# Supplied data:
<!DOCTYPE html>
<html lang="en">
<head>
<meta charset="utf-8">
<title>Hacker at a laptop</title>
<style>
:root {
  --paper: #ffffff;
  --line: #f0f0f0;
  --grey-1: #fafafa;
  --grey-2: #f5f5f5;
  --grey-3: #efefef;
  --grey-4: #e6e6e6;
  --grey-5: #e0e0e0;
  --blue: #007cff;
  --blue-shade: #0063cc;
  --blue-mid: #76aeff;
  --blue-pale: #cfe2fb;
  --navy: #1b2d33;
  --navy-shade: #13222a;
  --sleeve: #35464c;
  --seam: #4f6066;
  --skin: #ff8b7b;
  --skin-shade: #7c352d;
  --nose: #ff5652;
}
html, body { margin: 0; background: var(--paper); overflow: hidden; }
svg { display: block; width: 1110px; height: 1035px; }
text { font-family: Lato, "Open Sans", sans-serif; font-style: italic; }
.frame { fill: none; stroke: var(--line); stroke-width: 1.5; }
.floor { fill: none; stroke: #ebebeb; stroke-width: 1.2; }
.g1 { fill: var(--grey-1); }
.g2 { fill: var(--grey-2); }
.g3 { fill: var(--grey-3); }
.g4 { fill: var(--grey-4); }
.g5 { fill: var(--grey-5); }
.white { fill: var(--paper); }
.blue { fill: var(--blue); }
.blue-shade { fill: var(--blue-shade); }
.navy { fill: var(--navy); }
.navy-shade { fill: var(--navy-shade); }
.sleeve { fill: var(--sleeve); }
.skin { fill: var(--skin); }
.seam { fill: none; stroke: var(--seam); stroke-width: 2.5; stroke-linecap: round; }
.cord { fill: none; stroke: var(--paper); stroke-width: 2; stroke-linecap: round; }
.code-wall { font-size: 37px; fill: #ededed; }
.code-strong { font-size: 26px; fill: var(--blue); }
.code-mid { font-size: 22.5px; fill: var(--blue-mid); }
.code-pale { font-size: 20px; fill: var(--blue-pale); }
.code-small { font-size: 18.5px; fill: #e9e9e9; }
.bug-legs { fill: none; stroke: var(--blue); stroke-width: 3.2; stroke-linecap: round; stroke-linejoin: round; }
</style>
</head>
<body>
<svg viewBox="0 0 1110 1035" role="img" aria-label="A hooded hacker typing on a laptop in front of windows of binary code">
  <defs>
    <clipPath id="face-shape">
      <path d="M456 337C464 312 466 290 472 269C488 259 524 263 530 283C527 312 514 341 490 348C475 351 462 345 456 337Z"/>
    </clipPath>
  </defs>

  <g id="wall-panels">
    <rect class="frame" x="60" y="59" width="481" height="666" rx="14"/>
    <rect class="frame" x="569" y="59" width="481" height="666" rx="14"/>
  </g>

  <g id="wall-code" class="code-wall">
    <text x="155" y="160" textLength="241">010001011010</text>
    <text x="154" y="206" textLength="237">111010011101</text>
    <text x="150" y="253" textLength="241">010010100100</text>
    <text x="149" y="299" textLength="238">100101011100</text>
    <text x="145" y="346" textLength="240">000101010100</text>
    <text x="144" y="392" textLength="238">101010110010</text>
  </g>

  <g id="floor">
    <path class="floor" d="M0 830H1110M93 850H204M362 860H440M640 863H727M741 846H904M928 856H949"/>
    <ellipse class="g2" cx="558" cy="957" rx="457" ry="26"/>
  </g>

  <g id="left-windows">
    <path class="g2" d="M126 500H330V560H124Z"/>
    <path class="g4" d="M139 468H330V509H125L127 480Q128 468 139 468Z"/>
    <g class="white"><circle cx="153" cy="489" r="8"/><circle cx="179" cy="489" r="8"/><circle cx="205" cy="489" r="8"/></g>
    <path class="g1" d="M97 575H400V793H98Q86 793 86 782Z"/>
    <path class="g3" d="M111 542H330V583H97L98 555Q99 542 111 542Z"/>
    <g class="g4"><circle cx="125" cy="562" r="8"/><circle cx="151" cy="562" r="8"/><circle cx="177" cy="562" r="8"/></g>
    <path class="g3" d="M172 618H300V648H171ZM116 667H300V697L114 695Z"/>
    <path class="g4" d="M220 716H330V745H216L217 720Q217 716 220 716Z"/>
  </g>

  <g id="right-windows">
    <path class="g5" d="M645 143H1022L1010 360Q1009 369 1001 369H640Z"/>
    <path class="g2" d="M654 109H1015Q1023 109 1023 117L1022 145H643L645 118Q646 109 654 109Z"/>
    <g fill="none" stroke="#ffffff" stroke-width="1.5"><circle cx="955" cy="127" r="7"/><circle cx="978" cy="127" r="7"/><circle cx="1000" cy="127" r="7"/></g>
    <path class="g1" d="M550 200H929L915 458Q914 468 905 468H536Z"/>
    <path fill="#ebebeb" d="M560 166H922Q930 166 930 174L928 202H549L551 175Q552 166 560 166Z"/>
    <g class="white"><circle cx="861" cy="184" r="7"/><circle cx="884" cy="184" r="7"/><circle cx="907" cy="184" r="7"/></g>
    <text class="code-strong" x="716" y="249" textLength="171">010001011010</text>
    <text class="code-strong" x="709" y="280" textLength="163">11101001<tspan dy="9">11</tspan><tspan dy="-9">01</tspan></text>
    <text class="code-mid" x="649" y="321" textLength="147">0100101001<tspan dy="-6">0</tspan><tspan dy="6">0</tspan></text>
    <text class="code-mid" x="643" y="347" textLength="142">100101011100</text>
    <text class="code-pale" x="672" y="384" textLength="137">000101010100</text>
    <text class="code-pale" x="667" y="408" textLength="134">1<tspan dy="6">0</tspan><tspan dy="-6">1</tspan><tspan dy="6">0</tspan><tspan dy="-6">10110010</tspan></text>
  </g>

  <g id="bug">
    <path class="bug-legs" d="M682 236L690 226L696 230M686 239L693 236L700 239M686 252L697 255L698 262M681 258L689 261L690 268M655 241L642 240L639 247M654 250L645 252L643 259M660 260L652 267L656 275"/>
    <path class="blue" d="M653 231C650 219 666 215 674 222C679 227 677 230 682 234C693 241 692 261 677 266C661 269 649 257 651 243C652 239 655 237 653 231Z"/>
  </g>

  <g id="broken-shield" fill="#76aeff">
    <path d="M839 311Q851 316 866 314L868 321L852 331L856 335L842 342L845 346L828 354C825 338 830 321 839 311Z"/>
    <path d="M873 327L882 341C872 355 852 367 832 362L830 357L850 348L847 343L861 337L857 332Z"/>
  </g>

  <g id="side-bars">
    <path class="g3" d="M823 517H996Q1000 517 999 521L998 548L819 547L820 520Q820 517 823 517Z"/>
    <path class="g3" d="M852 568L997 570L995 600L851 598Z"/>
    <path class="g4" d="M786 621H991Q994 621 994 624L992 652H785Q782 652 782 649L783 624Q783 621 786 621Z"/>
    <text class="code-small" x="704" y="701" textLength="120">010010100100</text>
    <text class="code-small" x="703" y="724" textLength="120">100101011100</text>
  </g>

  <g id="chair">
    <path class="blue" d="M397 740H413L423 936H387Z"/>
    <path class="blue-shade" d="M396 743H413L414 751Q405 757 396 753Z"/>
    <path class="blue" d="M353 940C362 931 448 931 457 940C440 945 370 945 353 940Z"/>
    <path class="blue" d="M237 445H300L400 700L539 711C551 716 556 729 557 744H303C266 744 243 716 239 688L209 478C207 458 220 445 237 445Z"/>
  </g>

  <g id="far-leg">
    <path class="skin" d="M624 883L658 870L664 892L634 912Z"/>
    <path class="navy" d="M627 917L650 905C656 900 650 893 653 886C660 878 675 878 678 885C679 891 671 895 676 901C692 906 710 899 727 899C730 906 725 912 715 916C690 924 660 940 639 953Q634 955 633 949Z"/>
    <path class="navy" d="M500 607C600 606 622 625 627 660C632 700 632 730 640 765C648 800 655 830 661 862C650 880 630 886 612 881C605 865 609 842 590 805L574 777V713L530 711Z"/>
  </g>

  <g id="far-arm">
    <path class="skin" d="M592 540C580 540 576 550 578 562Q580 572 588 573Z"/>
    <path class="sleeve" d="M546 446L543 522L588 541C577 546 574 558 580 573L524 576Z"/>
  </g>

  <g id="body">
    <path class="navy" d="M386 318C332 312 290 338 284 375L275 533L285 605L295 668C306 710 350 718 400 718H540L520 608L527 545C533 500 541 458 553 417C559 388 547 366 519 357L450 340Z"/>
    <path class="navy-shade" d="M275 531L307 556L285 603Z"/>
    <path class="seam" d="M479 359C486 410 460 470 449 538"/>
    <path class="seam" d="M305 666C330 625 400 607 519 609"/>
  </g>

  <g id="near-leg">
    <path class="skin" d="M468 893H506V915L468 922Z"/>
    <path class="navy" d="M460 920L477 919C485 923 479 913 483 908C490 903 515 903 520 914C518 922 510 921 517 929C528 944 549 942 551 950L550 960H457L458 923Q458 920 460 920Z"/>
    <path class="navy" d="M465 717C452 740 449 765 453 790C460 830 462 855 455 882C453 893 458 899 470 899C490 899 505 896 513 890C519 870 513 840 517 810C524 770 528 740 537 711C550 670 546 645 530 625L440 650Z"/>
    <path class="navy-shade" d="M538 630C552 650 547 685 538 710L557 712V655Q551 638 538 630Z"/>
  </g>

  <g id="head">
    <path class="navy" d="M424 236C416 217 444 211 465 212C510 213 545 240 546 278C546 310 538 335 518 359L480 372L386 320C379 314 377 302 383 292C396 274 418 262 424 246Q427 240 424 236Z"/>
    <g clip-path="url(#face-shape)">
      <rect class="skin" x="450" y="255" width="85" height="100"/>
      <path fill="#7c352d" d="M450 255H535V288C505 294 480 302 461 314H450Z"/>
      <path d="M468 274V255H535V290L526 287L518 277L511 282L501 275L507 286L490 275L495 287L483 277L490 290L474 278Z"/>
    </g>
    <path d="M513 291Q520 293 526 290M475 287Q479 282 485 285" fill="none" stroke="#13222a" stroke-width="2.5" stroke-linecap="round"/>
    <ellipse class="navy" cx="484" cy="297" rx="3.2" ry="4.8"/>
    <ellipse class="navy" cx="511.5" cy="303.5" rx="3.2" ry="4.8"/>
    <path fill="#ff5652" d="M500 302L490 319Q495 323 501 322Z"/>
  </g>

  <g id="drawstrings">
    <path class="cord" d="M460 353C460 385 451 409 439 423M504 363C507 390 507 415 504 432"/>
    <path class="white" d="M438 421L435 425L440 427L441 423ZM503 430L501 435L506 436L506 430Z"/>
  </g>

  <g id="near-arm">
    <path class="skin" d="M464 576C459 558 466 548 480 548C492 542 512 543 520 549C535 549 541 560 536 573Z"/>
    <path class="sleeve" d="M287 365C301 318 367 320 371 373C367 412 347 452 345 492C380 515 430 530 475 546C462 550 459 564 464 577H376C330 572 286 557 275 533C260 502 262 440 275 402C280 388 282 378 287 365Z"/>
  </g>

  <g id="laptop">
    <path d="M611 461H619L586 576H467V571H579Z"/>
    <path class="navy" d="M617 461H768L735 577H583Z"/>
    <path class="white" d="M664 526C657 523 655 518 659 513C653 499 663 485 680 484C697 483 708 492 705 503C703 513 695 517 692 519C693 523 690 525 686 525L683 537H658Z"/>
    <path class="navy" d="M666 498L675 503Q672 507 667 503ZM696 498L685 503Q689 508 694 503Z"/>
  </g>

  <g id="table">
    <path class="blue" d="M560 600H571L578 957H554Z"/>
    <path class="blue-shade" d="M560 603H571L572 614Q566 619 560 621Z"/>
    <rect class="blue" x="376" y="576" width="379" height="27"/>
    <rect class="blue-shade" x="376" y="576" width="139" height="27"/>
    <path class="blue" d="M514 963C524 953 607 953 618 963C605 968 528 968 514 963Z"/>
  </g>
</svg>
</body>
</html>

--

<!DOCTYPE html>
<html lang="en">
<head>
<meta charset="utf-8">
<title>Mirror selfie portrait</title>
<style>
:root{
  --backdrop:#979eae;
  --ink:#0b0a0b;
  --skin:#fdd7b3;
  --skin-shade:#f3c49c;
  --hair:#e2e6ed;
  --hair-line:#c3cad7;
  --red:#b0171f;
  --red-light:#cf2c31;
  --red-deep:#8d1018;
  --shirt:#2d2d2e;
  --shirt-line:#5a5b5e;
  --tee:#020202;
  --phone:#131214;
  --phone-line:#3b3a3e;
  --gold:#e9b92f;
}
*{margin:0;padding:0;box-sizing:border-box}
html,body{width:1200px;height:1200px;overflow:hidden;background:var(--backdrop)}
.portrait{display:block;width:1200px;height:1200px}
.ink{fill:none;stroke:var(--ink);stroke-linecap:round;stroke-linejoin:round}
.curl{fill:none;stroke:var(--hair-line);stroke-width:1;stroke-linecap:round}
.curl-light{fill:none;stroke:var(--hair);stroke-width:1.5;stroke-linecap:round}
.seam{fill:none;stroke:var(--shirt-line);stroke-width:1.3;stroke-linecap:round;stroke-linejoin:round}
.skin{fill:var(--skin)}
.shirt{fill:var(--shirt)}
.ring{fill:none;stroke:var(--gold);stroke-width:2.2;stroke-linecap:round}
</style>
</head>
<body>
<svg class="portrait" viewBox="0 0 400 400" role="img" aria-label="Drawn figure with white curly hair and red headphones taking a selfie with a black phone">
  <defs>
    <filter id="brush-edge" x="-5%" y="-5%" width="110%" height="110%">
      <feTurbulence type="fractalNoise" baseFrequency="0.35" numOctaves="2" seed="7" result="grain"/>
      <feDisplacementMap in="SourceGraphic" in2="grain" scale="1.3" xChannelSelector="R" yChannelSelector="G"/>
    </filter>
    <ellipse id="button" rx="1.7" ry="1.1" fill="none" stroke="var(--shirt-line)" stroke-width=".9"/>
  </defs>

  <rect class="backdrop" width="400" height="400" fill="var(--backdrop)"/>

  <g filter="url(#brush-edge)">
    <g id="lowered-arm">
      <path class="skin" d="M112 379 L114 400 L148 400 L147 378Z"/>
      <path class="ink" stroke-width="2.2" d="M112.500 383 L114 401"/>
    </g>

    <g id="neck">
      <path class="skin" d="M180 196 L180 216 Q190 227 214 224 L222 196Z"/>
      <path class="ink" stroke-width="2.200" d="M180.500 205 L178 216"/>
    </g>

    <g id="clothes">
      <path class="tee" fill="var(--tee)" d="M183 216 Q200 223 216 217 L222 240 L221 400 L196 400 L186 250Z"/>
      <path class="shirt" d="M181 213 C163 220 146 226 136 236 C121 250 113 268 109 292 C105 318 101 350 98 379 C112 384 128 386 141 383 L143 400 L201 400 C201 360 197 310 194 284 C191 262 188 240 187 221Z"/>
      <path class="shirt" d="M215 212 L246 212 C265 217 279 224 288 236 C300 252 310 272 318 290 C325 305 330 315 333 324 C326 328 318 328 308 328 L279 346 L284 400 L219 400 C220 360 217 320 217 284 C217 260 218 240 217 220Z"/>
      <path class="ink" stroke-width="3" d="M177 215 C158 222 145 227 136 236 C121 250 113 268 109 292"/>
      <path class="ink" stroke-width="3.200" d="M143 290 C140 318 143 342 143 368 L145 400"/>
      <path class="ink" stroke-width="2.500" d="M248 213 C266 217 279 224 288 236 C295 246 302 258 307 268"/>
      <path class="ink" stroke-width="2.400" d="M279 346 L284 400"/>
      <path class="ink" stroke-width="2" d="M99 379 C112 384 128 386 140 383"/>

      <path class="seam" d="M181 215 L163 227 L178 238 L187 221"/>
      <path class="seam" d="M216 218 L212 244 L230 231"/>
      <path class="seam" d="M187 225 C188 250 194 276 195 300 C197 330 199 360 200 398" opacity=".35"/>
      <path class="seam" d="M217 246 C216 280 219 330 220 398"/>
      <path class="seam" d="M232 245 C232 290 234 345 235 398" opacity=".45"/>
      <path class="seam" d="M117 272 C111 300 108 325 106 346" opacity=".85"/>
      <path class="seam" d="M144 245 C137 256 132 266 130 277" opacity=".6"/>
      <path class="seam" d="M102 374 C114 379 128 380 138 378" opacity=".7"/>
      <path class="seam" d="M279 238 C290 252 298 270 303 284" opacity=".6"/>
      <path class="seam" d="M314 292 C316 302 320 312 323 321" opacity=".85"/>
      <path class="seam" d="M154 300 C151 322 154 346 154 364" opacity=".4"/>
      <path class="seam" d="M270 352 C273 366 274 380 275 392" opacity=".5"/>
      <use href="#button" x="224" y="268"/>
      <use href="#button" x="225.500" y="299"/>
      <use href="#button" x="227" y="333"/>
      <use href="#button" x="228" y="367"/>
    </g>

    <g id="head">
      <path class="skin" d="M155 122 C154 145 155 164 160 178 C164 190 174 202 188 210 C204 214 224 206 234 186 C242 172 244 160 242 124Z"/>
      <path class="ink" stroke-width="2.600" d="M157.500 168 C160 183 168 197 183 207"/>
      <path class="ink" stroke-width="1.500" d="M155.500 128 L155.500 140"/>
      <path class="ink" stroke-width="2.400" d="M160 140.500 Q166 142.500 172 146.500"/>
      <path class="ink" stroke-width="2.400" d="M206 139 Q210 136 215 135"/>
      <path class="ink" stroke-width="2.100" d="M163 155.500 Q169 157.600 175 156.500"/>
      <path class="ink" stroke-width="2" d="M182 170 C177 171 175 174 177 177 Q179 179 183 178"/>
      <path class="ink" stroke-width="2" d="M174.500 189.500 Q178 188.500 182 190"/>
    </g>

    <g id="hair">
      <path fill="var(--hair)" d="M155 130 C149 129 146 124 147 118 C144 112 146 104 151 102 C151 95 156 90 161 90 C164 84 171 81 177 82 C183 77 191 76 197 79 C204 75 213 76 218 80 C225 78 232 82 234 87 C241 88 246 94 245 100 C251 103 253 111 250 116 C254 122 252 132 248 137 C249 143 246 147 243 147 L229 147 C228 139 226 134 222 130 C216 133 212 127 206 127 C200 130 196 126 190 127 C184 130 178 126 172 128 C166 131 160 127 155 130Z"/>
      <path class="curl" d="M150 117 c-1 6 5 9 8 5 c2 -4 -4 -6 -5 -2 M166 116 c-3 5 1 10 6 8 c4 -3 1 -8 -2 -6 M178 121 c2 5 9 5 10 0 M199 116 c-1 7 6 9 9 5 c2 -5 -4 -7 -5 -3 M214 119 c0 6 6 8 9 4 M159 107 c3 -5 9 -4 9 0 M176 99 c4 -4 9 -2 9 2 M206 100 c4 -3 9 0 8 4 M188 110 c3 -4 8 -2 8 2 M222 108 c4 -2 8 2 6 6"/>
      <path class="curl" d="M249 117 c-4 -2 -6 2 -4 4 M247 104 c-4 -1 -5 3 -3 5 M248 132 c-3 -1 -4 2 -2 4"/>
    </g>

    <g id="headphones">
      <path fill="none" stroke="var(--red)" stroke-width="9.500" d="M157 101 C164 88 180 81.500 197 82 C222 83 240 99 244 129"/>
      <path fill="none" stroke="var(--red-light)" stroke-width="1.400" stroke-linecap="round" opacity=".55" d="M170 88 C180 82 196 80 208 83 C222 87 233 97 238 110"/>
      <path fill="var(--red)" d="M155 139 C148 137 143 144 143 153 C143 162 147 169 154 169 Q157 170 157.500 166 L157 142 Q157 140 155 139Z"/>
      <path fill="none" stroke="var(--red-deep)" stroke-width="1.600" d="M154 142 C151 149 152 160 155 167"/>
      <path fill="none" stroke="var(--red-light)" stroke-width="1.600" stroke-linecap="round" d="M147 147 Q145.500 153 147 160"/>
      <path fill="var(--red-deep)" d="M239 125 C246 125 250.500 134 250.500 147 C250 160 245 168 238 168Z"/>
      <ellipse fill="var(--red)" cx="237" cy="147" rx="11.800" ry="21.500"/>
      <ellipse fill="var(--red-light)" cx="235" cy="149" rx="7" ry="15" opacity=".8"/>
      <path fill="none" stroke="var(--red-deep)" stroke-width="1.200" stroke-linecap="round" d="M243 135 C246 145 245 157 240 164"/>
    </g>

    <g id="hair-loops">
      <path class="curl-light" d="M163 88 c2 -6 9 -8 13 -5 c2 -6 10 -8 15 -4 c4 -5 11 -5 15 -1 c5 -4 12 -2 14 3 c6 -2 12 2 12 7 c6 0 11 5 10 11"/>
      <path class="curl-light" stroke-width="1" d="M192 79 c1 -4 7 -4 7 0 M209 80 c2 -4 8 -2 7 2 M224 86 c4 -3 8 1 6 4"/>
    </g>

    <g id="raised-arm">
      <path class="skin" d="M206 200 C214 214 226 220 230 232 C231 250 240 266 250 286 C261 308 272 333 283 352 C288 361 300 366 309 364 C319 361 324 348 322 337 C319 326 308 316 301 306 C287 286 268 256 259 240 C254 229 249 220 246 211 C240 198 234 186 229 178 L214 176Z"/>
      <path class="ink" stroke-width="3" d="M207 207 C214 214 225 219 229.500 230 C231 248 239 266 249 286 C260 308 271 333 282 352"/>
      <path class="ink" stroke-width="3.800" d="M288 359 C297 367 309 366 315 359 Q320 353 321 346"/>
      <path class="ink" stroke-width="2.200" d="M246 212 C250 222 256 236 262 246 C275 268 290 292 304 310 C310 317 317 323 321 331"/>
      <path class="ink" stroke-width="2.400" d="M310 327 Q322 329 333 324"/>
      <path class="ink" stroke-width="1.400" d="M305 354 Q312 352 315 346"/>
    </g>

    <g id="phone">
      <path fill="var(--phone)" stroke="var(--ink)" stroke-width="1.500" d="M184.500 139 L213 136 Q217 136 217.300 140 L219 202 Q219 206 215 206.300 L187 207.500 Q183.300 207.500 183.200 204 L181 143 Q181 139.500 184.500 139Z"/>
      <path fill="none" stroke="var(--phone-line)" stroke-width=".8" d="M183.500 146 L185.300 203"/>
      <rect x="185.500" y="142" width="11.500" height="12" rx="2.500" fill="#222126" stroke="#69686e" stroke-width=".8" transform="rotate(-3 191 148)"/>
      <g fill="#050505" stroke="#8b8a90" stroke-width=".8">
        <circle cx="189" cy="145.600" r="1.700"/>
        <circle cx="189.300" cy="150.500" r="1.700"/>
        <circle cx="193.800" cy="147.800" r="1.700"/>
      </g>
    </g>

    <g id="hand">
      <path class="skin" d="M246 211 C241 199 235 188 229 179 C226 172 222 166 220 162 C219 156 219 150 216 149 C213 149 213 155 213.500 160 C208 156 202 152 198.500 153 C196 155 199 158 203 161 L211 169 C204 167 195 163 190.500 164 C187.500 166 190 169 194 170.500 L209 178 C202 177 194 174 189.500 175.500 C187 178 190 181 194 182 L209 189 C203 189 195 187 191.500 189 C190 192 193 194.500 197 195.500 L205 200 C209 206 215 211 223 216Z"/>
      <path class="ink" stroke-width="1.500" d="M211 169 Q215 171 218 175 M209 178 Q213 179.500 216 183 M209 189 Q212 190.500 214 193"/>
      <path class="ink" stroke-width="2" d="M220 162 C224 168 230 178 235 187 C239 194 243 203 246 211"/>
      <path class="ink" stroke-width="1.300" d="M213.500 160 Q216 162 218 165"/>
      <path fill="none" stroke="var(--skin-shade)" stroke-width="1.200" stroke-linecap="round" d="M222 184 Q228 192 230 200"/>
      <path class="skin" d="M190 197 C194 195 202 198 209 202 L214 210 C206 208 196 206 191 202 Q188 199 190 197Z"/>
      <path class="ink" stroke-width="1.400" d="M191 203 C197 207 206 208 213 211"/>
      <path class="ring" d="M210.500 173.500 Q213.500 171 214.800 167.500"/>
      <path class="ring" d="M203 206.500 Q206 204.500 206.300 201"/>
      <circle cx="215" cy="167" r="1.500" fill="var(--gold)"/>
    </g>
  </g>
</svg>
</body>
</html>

# Task details:
When a line in the material above holds the word "grain", copy that line.

# Written solution:
      <feTurbulence type="fractalNoise" baseFrequency="0.35" numOctaves="2" seed="7" result="grain"/>
      <feDisplacementMap in="SourceGraphic" in2="grain" scale="1.3" xChannelSelector="R" yChannelSelector="G"/>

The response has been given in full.